Input section start

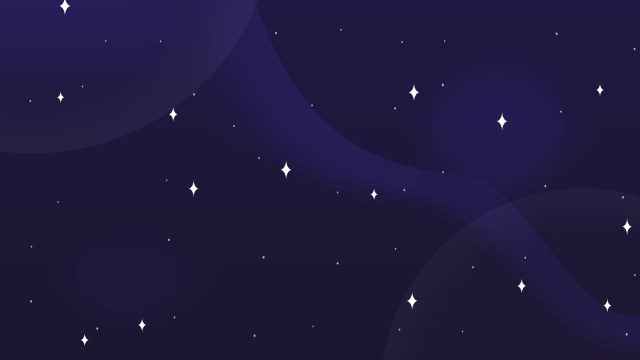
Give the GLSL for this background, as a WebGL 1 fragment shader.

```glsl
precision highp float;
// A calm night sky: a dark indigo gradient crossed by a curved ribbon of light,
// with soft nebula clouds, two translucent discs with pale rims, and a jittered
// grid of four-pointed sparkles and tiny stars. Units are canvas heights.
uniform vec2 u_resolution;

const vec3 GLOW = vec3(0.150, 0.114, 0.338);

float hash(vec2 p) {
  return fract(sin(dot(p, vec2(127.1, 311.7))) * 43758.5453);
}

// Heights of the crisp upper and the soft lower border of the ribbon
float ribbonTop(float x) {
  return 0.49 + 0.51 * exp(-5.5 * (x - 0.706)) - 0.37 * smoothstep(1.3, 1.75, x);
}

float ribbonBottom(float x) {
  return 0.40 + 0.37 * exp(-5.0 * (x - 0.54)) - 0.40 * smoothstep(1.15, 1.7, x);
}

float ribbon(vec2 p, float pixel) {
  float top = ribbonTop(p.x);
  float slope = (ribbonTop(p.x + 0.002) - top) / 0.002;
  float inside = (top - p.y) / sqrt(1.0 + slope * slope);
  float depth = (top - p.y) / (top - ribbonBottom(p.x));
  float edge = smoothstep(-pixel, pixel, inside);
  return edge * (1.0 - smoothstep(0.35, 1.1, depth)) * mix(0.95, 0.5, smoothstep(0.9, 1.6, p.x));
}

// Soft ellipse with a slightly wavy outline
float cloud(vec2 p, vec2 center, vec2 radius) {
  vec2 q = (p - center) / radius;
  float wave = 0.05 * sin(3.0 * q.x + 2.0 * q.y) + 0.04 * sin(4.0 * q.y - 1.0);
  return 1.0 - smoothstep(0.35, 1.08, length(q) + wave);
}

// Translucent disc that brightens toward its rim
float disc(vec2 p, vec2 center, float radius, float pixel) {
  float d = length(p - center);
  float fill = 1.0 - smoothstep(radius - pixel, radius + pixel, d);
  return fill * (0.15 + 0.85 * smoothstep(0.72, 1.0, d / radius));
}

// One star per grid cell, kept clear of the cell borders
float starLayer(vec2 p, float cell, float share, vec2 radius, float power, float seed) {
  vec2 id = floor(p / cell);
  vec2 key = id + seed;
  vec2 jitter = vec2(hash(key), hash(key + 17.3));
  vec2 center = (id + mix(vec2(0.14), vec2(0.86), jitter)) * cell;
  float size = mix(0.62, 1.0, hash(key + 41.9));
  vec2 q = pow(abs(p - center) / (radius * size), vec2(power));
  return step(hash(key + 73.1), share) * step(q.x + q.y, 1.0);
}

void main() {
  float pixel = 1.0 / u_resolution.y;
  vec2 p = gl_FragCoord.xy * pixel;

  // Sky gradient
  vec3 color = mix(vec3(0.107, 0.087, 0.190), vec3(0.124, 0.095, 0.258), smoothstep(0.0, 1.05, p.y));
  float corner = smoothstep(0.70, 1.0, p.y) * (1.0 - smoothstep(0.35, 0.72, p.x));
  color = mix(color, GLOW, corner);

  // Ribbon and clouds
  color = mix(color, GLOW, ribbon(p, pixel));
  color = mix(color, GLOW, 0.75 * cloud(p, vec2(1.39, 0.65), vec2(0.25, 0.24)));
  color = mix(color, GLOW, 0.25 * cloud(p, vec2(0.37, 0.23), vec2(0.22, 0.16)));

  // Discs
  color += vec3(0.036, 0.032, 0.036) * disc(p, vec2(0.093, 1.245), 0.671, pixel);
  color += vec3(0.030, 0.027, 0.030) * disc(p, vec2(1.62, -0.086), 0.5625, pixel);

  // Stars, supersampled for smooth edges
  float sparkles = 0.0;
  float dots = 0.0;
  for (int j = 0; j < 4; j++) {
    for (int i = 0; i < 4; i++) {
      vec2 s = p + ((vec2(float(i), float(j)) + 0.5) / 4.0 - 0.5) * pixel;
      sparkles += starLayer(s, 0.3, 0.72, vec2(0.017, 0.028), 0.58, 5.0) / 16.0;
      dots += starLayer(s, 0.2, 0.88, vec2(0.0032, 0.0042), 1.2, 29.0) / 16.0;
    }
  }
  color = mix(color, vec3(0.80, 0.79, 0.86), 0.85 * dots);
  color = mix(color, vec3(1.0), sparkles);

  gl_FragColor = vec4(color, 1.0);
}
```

Input section end

- **What needs to be done**
An exact restatement of the entries above is needed; no picture may appear in it.

- **Answer section**
Give the GLSL for this background, as a WebGL 1 fragment shader.

```glsl
precision highp float;
// A calm night sky: a dark indigo gradient crossed by a curved ribbon of light,
// with soft nebula clouds, two translucent discs with pale rims, and a jittered
// grid of four-pointed sparkles and tiny stars. Units are canvas heights.
uniform vec2 u_resolution;

const vec3 GLOW = vec3(0.150, 0.114, 0.338);

float hash(vec2 p) {
  return fract(sin(dot(p, vec2(127.1, 311.7))) * 43758.5453);
}

// Heights of the crisp upper and the soft lower border of the ribbon
float ribbonTop(float x) {
  return 0.49 + 0.51 * exp(-5.5 * (x - 0.706)) - 0.37 * smoothstep(1.3, 1.75, x);
}

float ribbonBottom(float x) {
  return 0.40 + 0.37 * exp(-5.0 * (x - 0.54)) - 0.40 * smoothstep(1.15, 1.7, x);
}

float ribbon(vec2 p, float pixel) {
  float top = ribbonTop(p.x);
  float slope = (ribbonTop(p.x + 0.002) - top) / 0.002;
  float inside = (top - p.y) / sqrt(1.0 + slope * slope);
  float depth = (top - p.y) / (top - ribbonBottom(p.x));
  float edge = smoothstep(-pixel, pixel, inside);
  return edge * (1.0 - smoothstep(0.35, 1.1, depth)) * mix(0.95, 0.5, smoothstep(0.9, 1.6, p.x));
}

// Soft ellipse with a slightly wavy outline
float cloud(vec2 p, vec2 center, vec2 radius) {
  vec2 q = (p - center) / radius;
  float wave = 0.05 * sin(3.0 * q.x + 2.0 * q.y) + 0.04 * sin(4.0 * q.y - 1.0);
  return 1.0 - smoothstep(0.35, 1.08, length(q) + wave);
}

// Translucent disc that brightens toward its rim
float disc(vec2 p, vec2 center, float radius, float pixel) {
  float d = length(p - center);
  float fill = 1.0 - smoothstep(radius - pixel, radius + pixel, d);
  return fill * (0.15 + 0.85 * smoothstep(0.72, 1.0, d / radius));
}

// One star per grid cell, kept clear of the cell borders
float starLayer(vec2 p, float cell, float share, vec2 radius, float power, float seed) {
  vec2 id = floor(p / cell);
  vec2 key = id + seed;
  vec2 jitter = vec2(hash(key), hash(key + 17.3));
  vec2 center = (id + mix(vec2(0.14), vec2(0.86), jitter)) * cell;
  float size = mix(0.62, 1.0, hash(key + 41.9));
  vec2 q = pow(abs(p - center) / (radius * size), vec2(power));
  return step(hash(key + 73.1), share) * step(q.x + q.y, 1.0);
}

void main() {
  float pixel = 1.0 / u_resolution.y;
  vec2 p = gl_FragCoord.xy * pixel;

  // Sky gradient
  vec3 color = mix(vec3(0.107, 0.087, 0.190), vec3(0.124, 0.095, 0.258), smoothstep(0.0, 1.05, p.y));
  float corner = smoothstep(0.70, 1.0, p.y) * (1.0 - smoothstep(0.35, 0.72, p.x));
  color = mix(color, GLOW, corner);

  // Ribbon and clouds
  color = mix(color, GLOW, ribbon(p, pixel));
  color = mix(color, GLOW, 0.75 * cloud(p, vec2(1.39, 0.65), vec2(0.25, 0.24)));
  color = mix(color, GLOW, 0.25 * cloud(p, vec2(0.37, 0.23), vec2(0.22, 0.16)));

  // Discs
  color += vec3(0.036, 0.032, 0.036) * disc(p, vec2(0.093, 1.245), 0.671, pixel);
  color += vec3(0.030, 0.027, 0.030) * disc(p, vec2(1.62, -0.086), 0.5625, pixel);

  // Stars, supersampled for smooth edges
  float sparkles = 0.0;
  float dots = 0.0;
  for (int j = 0; j < 4; j++) {
    for (int i = 0; i < 4; i++) {
      vec2 s = p + ((vec2(float(i), float(j)) + 0.5) / 4.0 - 0.5) * pixel;
      sparkles += starLayer(s, 0.3, 0.72, vec2(0.017, 0.028), 0.58, 5.0) / 16.0;
      dots += starLayer(s, 0.2, 0.88, vec2(0.0032, 0.0042), 1.2, 29.0) / 16.0;
    }
  }
  color = mix(color, vec3(0.80, 0.79, 0.86), 0.85 * dots);
  color = mix(color, vec3(1.0), sparkles);

  gl_FragColor = vec4(color, 1.0);
}
```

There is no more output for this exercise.